* _TASK ITEM_
Tally every line below where "recFrame" appears, then report the total alone.

* _ENTRIES PROVIDED_
※ ※ ※
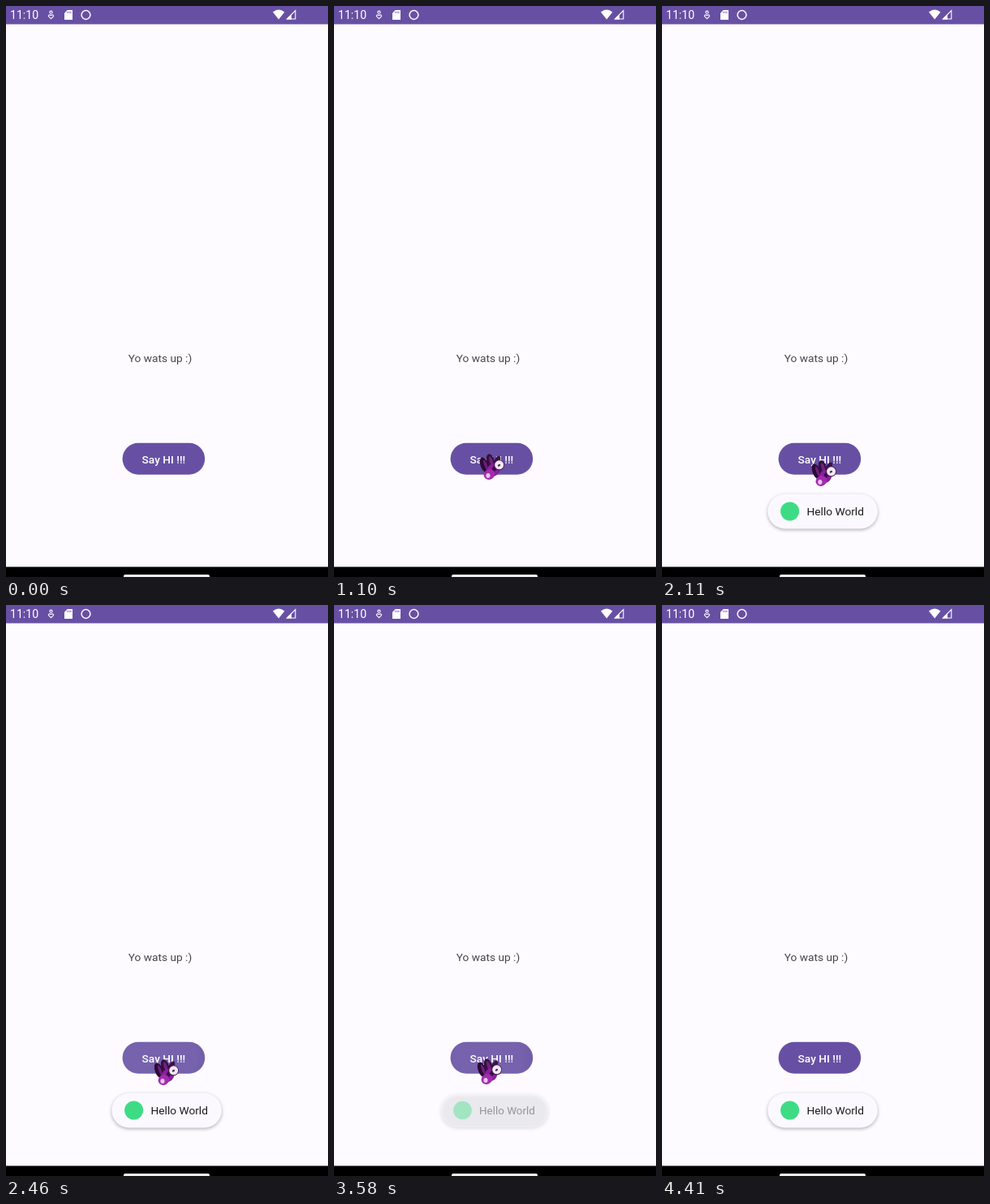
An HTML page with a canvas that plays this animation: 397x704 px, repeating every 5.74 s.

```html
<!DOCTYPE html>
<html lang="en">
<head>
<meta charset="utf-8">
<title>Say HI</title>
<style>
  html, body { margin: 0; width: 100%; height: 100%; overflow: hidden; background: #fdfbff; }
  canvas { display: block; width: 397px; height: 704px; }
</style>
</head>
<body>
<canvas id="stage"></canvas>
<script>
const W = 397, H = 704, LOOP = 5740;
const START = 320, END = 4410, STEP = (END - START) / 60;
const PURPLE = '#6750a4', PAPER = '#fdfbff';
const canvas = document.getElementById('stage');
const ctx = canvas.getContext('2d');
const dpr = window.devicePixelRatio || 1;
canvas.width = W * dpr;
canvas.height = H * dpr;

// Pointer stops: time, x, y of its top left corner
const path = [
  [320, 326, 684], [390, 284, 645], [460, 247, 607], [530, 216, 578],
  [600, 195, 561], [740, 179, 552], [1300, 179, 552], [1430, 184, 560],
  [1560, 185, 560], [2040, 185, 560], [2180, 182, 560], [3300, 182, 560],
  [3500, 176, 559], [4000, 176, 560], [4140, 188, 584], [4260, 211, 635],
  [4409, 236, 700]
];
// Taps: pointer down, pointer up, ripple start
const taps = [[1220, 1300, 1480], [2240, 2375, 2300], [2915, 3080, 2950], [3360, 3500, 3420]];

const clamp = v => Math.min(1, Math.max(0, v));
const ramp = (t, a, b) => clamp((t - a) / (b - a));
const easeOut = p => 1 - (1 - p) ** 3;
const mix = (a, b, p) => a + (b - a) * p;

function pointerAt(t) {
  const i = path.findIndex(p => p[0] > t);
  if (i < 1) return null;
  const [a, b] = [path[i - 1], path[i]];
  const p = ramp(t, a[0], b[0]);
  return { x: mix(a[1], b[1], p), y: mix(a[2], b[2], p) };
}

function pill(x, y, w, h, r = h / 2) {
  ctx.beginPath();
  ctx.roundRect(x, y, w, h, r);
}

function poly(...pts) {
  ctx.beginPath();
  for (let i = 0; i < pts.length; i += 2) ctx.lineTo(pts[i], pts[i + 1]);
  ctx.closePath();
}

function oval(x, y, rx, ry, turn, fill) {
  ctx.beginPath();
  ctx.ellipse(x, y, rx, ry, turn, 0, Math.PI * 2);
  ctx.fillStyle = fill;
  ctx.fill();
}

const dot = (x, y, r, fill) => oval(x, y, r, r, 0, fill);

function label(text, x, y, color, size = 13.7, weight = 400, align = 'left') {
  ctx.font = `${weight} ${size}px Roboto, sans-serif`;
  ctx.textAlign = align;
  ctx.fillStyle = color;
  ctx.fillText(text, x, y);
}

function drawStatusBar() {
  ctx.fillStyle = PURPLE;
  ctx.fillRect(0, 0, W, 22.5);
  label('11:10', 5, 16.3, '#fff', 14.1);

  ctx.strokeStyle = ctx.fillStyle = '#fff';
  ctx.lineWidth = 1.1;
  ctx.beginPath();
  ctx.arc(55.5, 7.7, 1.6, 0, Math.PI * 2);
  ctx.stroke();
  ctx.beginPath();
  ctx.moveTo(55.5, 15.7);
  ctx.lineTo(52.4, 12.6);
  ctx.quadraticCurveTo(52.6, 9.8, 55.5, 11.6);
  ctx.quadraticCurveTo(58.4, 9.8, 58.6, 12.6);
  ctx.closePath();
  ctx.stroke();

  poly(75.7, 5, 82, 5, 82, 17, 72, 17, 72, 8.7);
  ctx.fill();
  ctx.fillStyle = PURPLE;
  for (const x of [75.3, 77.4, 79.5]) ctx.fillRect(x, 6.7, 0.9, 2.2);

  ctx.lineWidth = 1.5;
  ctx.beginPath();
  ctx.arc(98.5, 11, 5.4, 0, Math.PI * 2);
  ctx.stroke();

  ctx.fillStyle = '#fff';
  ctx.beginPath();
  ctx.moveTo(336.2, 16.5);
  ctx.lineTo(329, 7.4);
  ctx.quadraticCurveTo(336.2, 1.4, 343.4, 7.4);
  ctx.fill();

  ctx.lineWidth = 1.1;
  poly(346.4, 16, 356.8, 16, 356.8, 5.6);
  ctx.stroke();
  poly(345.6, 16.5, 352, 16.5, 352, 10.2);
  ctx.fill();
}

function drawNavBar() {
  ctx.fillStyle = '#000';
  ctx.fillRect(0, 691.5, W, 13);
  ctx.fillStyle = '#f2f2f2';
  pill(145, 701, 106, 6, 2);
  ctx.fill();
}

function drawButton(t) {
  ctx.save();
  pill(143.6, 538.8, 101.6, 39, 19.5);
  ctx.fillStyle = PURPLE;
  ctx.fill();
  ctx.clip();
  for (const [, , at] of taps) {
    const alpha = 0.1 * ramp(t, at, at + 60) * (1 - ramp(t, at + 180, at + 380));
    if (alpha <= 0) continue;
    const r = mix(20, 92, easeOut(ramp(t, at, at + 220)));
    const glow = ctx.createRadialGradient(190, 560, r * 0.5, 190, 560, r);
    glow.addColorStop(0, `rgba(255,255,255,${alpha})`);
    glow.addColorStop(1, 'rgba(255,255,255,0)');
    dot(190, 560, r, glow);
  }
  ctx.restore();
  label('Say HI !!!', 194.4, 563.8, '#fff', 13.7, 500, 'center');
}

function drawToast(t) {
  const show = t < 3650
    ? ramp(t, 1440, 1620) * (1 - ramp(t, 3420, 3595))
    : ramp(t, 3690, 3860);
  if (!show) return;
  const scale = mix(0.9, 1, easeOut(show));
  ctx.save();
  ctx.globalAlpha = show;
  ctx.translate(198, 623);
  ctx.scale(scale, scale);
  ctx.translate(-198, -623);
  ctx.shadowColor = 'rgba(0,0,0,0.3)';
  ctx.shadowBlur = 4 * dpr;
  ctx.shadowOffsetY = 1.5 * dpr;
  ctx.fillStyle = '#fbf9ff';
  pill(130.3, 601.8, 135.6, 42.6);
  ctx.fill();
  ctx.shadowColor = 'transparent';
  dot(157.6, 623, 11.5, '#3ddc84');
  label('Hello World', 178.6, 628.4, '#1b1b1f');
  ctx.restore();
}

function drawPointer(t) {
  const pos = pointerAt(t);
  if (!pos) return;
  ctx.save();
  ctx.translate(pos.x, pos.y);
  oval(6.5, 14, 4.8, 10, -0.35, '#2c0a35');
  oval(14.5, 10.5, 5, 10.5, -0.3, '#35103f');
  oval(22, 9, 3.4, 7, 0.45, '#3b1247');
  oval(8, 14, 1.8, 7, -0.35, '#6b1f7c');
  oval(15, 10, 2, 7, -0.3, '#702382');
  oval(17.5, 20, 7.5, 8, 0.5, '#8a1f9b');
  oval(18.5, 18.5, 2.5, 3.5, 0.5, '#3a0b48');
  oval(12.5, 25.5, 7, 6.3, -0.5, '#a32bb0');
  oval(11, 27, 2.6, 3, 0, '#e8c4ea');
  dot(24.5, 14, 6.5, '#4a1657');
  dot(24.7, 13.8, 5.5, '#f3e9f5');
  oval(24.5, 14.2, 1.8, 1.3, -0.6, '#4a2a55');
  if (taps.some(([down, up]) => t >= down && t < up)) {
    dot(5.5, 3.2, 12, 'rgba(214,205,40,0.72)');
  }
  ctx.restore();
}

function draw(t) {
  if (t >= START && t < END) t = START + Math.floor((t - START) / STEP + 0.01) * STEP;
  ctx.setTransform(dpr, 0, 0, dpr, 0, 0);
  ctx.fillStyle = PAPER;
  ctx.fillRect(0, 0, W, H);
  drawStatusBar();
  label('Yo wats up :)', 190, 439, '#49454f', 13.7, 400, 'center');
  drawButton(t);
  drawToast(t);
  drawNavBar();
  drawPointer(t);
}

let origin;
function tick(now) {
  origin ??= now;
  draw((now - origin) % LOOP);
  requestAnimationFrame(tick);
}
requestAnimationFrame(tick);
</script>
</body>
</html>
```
※ ※ ※
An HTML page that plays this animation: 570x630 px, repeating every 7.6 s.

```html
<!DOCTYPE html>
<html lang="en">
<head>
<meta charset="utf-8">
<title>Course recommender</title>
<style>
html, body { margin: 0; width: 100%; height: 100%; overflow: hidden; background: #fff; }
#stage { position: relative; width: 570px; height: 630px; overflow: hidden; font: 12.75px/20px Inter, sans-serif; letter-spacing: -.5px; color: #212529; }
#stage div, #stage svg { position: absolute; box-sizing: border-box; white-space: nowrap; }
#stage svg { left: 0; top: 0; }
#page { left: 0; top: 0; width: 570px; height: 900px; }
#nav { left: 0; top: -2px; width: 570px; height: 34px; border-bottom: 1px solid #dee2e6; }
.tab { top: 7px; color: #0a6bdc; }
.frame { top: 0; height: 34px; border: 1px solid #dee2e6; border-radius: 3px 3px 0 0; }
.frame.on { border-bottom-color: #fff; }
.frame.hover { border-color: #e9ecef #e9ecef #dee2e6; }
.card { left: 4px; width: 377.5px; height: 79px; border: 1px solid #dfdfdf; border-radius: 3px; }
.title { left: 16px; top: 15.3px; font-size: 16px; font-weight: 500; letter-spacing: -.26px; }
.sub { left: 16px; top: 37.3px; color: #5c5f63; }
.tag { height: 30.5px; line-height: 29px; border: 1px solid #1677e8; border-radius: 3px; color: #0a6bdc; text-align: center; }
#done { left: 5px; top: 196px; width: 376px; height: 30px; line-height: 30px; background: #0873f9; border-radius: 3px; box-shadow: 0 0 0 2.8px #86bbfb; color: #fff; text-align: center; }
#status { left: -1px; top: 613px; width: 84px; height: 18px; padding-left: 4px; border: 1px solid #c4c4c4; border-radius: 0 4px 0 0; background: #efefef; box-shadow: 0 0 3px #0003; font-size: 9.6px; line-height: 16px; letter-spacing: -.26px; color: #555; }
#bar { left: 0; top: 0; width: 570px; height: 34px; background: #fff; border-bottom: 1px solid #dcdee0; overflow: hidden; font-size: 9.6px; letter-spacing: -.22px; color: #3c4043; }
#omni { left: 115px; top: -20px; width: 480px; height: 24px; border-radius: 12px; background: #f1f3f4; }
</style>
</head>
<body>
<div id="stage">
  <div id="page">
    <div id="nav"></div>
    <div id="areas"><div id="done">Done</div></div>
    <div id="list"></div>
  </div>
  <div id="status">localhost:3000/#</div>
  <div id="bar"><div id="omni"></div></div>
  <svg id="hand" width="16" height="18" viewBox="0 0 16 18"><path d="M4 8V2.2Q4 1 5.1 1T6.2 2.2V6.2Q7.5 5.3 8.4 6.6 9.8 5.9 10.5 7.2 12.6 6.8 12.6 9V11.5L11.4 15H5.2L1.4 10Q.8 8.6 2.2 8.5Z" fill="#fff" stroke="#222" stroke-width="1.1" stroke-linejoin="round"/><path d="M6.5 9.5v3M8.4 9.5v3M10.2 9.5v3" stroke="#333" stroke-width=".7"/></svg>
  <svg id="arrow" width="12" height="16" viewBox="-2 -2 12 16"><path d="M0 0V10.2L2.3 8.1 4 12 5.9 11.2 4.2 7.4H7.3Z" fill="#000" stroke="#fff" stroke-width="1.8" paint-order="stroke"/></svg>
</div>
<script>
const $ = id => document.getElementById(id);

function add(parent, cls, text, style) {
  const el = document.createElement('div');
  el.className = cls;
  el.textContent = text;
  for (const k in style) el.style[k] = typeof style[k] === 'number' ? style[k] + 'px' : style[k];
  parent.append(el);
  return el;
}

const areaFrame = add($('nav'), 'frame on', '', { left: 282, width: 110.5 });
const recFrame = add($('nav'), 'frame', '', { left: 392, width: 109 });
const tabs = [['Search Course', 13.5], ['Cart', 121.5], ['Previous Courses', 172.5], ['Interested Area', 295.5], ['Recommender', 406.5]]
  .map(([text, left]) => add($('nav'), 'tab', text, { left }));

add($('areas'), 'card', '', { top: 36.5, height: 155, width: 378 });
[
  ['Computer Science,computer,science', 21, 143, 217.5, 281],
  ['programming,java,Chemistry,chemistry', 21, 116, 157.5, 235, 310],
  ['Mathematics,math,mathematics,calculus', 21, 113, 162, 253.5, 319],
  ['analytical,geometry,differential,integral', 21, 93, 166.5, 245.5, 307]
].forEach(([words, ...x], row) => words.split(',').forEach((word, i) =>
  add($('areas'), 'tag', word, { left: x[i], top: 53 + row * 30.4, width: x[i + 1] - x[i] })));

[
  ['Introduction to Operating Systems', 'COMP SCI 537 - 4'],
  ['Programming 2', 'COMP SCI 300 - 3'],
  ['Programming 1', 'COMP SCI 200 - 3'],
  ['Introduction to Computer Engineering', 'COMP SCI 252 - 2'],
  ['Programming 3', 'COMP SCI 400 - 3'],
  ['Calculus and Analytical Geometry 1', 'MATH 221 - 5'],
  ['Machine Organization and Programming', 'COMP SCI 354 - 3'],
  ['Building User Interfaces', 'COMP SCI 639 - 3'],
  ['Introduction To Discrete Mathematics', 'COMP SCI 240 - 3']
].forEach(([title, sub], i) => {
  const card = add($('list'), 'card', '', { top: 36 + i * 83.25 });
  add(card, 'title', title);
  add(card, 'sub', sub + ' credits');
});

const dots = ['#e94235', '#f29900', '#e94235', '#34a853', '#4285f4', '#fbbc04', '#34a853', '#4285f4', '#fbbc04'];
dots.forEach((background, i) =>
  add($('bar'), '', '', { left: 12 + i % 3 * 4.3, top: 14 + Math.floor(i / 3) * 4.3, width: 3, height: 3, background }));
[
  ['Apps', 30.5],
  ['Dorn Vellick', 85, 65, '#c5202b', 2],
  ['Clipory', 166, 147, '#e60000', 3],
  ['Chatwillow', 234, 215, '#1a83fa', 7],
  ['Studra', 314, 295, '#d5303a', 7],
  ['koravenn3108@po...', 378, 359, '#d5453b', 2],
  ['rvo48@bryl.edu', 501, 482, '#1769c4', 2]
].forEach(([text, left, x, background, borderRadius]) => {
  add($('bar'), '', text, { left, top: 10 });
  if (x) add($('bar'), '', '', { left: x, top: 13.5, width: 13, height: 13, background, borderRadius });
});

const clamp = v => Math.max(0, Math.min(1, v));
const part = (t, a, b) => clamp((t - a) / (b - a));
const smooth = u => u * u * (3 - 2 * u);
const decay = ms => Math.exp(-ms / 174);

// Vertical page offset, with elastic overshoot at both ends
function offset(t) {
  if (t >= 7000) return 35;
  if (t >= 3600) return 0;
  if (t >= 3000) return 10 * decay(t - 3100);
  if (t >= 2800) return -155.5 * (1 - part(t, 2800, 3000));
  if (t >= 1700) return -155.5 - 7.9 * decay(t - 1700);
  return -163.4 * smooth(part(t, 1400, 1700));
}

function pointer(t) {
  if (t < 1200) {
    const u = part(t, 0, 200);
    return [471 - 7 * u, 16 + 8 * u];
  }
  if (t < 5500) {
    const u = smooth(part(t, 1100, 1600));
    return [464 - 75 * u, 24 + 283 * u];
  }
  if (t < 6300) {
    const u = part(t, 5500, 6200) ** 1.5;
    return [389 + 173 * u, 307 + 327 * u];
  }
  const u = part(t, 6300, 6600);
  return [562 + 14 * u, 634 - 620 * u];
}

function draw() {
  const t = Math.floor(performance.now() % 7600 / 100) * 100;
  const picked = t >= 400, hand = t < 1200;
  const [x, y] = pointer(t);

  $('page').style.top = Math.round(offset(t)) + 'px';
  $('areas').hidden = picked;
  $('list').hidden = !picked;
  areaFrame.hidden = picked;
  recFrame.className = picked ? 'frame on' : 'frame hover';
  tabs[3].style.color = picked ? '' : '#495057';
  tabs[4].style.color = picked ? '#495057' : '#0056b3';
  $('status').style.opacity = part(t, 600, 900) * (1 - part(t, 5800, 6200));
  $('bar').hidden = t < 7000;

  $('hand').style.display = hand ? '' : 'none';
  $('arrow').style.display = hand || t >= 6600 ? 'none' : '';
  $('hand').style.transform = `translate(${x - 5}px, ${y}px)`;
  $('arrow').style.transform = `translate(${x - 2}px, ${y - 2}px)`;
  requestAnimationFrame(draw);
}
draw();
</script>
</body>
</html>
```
※ ※ ※
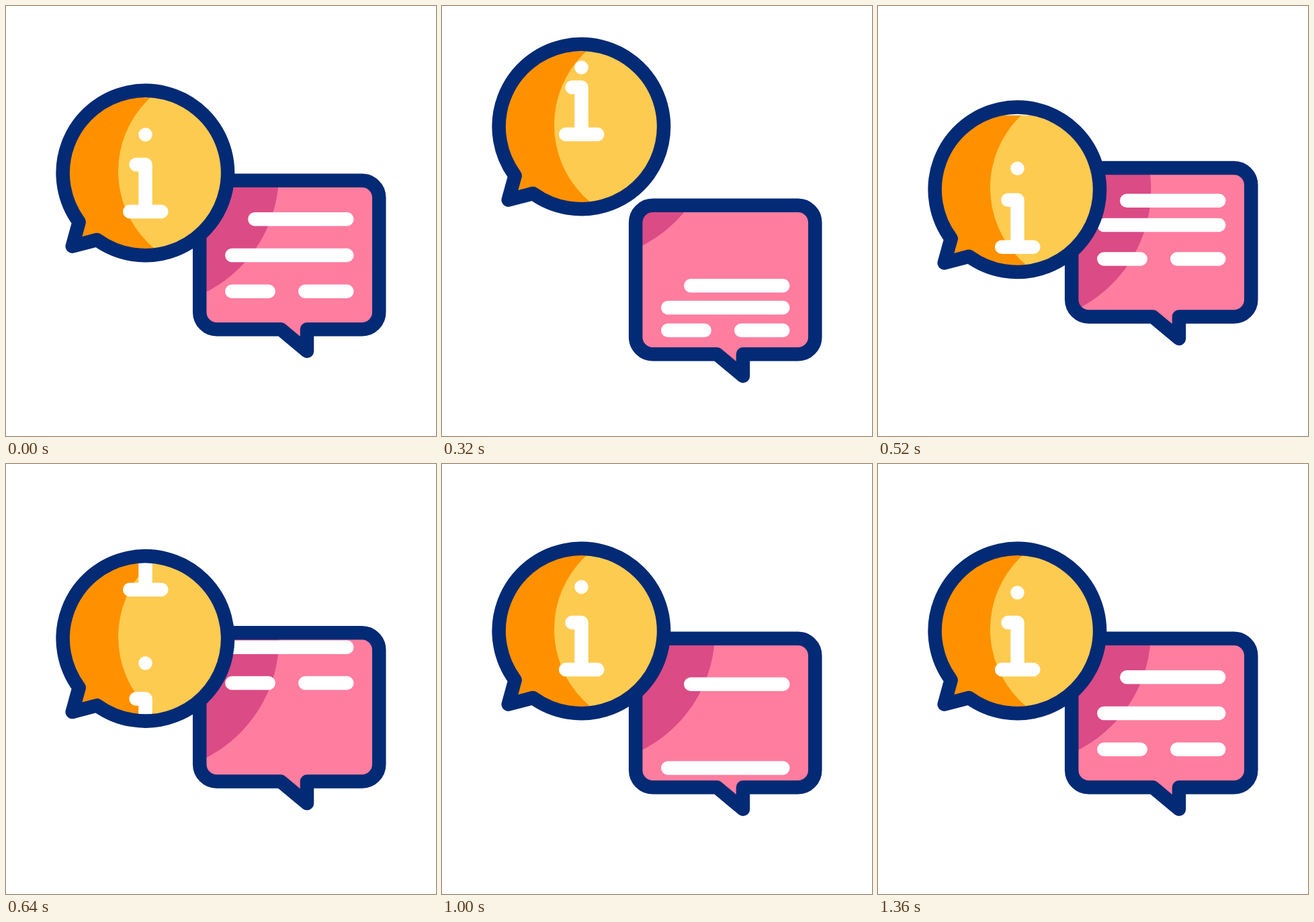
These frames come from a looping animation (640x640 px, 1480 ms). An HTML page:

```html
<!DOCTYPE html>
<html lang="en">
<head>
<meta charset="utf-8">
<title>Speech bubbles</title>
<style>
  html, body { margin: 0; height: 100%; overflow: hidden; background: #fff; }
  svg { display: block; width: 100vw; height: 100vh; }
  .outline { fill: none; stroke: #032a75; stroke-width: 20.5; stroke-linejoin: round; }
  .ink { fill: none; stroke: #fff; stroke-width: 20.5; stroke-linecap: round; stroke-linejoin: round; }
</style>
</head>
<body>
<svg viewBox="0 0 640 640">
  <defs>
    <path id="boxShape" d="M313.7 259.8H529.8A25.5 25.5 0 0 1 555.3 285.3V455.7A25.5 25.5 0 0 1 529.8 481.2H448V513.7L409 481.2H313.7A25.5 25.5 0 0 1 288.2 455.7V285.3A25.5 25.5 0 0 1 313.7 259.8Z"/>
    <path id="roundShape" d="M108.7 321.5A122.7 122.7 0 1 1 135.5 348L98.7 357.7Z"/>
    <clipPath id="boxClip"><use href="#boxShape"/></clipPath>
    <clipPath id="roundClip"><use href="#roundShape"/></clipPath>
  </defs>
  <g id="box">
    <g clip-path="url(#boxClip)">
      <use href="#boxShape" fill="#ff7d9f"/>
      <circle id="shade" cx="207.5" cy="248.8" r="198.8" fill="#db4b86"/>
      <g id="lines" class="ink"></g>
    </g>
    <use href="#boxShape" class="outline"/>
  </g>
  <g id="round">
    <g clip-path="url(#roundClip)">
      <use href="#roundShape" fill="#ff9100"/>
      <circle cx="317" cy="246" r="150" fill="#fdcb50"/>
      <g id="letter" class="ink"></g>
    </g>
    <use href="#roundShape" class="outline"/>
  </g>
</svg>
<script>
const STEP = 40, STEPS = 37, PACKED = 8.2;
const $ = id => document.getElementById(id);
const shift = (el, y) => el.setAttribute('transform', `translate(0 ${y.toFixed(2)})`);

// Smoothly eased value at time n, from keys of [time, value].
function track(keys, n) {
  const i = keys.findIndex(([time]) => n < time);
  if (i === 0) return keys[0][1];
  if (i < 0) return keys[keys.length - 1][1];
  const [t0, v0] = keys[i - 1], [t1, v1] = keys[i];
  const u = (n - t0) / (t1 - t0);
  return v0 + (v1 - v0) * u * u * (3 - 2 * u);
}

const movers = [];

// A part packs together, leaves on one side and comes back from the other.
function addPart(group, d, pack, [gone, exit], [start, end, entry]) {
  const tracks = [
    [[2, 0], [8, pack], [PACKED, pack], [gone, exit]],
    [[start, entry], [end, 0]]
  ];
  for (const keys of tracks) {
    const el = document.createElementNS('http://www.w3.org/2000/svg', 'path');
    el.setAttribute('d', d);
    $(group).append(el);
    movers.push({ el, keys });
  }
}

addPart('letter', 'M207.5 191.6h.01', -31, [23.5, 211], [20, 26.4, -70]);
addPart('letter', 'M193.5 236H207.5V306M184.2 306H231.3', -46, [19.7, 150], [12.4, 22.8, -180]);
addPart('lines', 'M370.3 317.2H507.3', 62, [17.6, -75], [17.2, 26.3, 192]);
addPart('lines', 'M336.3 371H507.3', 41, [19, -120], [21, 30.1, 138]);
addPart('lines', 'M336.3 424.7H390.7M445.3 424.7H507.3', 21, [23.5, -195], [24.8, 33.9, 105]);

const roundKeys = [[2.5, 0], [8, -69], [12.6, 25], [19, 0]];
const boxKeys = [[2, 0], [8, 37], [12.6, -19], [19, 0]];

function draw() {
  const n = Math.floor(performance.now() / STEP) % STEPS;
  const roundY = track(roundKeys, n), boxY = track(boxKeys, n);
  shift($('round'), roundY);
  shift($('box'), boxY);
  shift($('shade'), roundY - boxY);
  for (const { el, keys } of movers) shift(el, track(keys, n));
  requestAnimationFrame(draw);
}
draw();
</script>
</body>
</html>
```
※ ※ ※
* _RESPONSE AREA_
2